A single figure is the whole answer: the number of lines in the records that contain "viewBox".
DATA FOR THIS EXERCISE below:
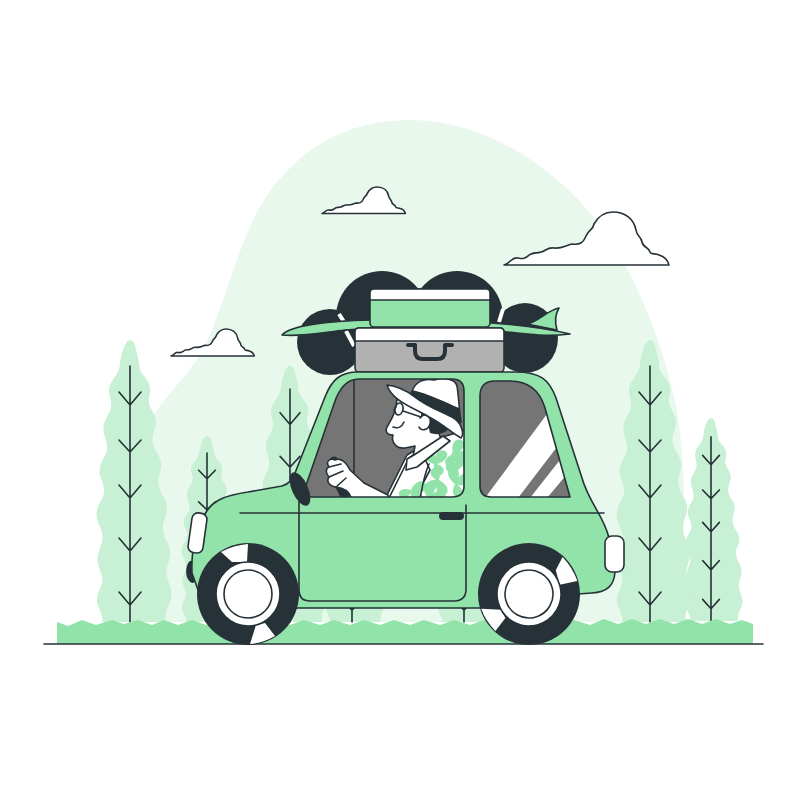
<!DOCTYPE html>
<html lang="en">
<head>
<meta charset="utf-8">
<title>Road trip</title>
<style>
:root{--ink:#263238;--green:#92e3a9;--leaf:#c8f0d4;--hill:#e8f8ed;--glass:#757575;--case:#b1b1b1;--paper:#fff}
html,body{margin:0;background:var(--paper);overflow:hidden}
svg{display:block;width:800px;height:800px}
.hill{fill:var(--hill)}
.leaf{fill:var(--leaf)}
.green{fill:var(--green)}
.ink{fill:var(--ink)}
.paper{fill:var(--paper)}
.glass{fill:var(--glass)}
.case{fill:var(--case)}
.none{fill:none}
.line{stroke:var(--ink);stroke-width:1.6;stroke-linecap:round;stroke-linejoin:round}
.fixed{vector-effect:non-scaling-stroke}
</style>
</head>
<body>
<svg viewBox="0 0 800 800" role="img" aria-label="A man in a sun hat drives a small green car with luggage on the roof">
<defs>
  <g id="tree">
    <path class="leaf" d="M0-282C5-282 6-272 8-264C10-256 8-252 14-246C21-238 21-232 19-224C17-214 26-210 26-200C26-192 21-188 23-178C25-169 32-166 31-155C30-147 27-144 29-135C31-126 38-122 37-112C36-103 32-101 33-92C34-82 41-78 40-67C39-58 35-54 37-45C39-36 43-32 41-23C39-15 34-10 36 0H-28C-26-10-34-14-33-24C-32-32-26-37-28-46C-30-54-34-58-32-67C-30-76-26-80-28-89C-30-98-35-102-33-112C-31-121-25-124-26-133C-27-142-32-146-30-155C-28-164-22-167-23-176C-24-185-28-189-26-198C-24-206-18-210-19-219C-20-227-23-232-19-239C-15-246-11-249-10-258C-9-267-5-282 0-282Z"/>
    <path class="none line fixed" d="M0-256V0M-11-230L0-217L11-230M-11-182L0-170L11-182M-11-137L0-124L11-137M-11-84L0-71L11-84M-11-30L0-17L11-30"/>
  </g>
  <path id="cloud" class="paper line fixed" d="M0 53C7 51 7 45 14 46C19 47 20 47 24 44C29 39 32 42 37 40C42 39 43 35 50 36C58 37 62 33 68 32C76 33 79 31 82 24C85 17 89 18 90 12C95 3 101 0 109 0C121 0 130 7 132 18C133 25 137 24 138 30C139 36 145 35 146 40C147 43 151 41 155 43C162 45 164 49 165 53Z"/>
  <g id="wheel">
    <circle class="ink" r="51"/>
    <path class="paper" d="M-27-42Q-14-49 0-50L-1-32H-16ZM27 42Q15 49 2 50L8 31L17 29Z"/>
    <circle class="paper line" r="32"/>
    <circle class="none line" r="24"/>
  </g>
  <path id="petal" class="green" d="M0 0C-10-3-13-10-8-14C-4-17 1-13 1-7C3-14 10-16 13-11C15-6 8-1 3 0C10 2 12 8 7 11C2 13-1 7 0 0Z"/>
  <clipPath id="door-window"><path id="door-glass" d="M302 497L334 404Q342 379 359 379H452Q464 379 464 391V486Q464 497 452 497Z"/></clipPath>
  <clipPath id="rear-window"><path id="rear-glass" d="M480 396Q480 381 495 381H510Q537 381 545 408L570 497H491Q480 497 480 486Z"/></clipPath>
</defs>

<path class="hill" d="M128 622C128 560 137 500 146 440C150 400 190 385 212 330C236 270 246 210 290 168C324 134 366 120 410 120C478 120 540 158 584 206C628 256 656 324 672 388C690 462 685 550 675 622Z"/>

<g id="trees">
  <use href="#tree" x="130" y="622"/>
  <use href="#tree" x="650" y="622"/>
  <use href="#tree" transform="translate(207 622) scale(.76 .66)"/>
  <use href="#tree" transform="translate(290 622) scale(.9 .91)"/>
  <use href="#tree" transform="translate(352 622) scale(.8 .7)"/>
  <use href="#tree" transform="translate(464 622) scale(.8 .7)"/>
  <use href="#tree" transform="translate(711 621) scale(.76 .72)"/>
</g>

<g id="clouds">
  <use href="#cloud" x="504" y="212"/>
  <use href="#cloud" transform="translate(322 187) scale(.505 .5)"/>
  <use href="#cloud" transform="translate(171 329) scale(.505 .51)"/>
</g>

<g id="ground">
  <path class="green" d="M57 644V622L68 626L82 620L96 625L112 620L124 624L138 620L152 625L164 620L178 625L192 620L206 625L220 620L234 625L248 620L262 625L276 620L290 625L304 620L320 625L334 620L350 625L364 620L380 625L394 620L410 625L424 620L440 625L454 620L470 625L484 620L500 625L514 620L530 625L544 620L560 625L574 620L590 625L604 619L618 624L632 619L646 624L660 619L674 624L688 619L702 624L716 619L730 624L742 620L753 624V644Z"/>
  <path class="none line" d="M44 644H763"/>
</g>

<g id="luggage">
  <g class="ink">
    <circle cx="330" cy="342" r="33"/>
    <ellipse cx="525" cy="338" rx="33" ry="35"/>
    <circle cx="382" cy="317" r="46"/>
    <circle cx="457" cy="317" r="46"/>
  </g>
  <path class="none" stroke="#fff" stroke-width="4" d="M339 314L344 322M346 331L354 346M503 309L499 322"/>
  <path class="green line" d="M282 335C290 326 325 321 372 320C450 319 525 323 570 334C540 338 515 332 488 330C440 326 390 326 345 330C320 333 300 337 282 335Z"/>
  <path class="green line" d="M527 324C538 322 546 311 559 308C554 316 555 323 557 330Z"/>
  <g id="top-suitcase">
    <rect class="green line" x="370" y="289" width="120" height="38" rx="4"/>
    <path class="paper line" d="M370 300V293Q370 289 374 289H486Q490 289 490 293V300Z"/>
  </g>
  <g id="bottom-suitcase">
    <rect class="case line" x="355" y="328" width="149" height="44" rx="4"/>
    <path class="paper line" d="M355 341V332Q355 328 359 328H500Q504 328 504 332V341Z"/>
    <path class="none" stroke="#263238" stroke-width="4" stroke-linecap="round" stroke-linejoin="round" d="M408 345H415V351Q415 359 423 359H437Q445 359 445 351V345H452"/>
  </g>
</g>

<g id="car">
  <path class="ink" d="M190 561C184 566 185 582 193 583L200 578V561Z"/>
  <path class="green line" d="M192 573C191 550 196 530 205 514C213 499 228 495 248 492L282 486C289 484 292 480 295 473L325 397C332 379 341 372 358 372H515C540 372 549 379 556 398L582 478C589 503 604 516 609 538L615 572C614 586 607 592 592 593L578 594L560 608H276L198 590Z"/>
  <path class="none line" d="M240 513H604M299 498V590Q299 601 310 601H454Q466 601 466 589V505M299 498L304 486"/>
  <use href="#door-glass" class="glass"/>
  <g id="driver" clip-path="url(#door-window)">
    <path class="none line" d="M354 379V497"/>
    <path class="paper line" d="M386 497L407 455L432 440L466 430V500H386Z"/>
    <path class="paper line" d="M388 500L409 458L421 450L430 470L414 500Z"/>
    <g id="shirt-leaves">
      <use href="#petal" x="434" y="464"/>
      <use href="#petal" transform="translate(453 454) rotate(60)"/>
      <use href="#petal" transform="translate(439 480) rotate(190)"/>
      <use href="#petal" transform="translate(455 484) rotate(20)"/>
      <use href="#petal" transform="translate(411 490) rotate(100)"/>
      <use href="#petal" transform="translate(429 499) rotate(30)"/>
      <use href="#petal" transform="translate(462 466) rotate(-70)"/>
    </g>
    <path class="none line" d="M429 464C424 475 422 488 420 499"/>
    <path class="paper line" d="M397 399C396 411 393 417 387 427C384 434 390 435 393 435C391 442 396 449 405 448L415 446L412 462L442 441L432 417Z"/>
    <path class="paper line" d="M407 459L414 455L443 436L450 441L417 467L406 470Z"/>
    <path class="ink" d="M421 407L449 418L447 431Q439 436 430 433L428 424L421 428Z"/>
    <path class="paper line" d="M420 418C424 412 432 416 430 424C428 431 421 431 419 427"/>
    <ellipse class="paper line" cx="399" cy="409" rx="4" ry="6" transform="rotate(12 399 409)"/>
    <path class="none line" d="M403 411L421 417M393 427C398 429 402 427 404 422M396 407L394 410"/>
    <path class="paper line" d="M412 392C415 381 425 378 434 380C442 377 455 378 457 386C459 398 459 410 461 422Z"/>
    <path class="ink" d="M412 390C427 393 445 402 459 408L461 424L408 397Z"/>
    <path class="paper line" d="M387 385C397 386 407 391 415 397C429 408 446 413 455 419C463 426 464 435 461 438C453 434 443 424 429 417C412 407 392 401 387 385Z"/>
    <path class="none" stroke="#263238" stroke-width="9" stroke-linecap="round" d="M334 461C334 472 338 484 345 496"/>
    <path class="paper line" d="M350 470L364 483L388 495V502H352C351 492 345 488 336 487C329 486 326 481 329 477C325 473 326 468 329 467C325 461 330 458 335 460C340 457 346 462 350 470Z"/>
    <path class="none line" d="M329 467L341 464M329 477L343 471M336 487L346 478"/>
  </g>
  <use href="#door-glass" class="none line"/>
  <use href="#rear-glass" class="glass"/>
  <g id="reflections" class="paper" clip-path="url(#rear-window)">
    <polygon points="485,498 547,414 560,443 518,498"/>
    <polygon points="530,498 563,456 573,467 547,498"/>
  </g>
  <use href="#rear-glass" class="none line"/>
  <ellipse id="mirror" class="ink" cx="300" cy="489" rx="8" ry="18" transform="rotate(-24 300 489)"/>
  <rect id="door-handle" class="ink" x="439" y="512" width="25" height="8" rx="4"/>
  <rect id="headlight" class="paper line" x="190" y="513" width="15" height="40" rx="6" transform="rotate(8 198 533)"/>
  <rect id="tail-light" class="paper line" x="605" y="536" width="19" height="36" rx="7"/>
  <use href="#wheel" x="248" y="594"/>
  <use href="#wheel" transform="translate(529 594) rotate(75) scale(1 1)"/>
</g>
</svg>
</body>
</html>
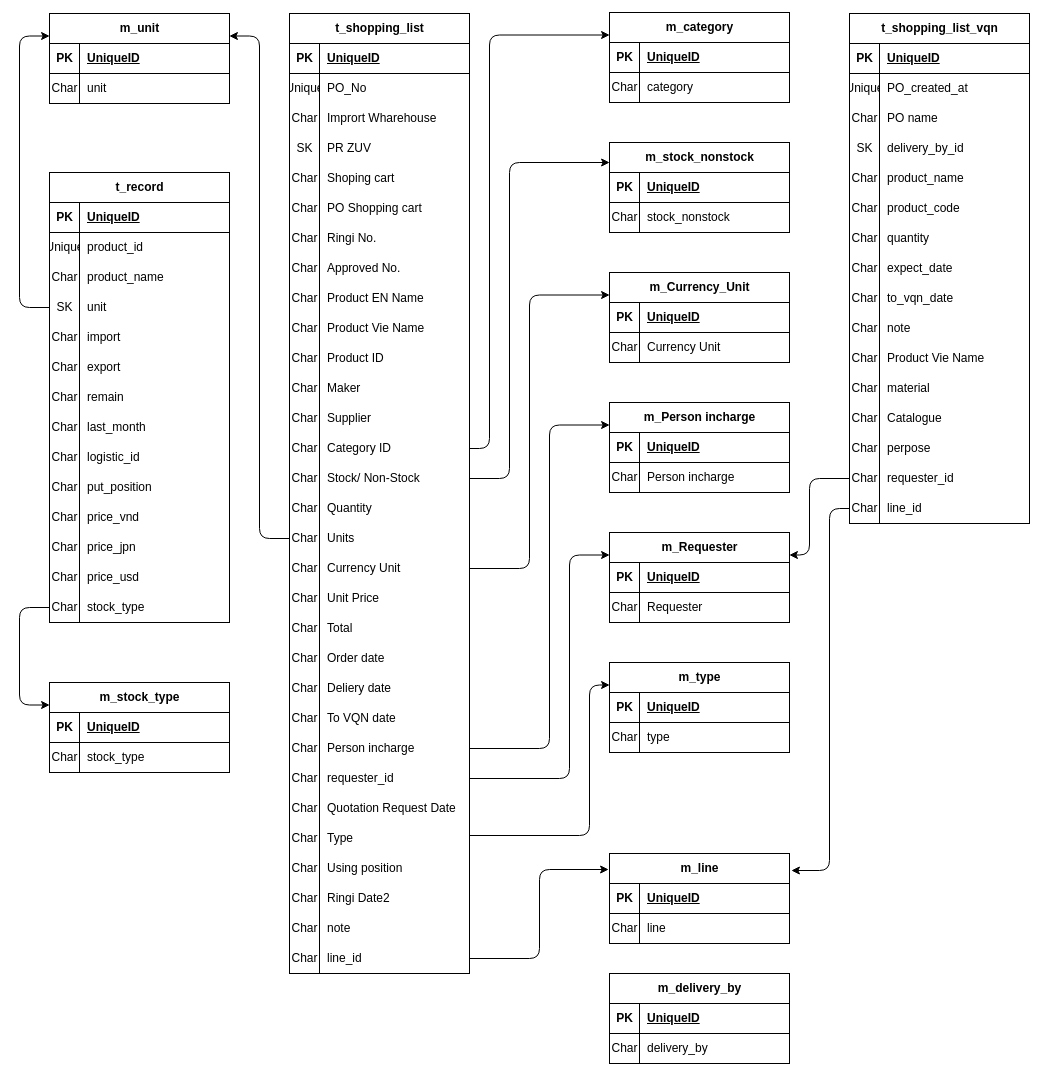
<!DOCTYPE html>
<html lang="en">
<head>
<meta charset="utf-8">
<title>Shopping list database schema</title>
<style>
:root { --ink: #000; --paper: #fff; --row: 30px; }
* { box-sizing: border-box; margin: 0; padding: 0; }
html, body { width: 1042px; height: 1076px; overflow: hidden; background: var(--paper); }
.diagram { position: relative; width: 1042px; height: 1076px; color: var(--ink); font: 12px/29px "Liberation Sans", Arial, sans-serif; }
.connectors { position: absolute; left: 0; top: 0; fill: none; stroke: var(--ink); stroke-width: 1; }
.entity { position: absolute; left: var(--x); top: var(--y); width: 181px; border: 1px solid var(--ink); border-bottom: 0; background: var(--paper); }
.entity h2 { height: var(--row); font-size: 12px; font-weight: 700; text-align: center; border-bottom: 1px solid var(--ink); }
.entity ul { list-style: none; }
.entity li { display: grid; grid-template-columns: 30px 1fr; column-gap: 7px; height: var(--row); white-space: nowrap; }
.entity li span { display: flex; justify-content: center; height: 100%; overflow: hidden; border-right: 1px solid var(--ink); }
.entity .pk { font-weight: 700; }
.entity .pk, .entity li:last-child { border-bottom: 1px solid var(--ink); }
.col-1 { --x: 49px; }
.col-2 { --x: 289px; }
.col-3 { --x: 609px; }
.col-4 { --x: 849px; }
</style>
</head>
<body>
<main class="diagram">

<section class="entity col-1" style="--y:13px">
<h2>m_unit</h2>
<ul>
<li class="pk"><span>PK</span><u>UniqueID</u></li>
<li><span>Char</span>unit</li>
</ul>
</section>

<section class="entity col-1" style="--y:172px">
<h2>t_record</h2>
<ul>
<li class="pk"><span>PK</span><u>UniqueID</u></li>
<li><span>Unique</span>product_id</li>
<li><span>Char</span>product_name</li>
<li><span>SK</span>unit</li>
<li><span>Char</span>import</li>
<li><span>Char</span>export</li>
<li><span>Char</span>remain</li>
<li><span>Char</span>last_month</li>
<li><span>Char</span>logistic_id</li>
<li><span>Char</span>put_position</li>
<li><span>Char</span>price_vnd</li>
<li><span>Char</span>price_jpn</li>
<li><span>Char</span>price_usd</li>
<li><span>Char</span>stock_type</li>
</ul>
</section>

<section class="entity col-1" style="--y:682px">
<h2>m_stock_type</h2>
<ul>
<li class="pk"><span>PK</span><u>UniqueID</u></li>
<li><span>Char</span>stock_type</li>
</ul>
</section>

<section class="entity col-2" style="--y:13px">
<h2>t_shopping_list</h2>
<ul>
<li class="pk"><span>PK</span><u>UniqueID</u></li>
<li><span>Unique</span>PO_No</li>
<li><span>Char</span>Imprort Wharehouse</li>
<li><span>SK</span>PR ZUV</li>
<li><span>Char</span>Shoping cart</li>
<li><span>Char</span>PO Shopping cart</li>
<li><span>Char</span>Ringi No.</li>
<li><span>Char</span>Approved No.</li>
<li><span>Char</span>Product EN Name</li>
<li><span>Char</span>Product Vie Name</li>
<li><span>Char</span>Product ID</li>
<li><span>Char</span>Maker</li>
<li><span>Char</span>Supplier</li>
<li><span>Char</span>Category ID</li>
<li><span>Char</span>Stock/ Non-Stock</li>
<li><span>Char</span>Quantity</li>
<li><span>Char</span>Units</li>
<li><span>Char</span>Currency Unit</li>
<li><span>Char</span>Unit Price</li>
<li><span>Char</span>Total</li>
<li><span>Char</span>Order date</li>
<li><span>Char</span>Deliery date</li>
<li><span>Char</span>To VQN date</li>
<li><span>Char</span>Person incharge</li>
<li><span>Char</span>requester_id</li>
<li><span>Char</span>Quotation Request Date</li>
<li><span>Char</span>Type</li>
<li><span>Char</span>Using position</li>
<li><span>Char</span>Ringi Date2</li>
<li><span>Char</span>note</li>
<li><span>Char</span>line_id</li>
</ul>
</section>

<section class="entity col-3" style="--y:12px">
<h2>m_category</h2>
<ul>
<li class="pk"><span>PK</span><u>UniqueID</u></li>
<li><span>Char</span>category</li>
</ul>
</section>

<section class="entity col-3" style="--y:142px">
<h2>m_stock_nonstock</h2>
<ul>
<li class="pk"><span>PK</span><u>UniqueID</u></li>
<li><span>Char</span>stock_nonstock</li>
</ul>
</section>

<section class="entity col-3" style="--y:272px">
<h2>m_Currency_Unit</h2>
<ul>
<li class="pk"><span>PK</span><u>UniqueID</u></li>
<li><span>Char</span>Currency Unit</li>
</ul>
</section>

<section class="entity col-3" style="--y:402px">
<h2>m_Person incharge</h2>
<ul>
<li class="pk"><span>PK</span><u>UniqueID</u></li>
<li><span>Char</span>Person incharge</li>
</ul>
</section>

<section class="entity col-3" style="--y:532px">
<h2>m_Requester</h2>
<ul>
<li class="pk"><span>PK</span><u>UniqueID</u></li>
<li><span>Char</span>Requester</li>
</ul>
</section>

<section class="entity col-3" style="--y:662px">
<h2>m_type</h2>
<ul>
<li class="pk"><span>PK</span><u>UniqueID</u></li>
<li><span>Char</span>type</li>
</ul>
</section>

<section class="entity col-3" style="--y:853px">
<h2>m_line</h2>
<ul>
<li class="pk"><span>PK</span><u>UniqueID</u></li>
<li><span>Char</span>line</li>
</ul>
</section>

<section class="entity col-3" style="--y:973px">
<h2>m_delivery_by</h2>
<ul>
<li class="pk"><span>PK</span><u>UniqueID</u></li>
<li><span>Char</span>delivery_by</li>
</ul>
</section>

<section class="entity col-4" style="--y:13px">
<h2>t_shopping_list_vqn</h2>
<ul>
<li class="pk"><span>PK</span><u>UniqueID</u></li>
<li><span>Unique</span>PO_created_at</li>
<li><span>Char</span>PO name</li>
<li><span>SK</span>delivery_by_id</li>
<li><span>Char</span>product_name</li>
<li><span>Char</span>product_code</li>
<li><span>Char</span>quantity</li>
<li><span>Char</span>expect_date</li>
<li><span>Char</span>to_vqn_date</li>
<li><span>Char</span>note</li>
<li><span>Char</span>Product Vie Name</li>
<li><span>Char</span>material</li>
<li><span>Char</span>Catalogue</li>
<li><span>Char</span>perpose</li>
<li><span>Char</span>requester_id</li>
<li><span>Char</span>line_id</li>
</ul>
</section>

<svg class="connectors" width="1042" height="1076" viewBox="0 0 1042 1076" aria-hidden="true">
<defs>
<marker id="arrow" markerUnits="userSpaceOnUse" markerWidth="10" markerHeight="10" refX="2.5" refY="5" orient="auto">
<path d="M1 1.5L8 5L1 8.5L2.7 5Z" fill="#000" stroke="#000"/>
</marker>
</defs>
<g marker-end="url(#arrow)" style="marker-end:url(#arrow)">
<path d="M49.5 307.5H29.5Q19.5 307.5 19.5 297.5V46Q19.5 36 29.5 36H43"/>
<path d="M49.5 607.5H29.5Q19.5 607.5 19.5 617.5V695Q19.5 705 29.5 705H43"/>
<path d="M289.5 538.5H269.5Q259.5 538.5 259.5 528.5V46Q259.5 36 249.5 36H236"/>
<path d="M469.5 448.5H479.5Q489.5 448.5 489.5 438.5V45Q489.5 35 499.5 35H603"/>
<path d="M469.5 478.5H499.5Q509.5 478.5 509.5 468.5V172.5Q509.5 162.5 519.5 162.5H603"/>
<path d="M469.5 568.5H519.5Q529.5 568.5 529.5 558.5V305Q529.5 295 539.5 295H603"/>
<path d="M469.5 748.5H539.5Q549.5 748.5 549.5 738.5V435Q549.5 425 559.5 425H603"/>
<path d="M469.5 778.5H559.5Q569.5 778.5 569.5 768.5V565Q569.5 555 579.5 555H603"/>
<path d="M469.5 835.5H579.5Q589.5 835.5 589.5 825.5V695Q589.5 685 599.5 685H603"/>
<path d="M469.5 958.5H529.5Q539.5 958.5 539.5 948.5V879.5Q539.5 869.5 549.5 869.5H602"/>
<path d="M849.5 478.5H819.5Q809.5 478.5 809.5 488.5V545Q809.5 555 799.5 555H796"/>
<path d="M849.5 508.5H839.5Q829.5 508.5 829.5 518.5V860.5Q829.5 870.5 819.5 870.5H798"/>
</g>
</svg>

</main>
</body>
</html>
End of DATA FOR THIS EXERCISE.
ANSWER SECTION
2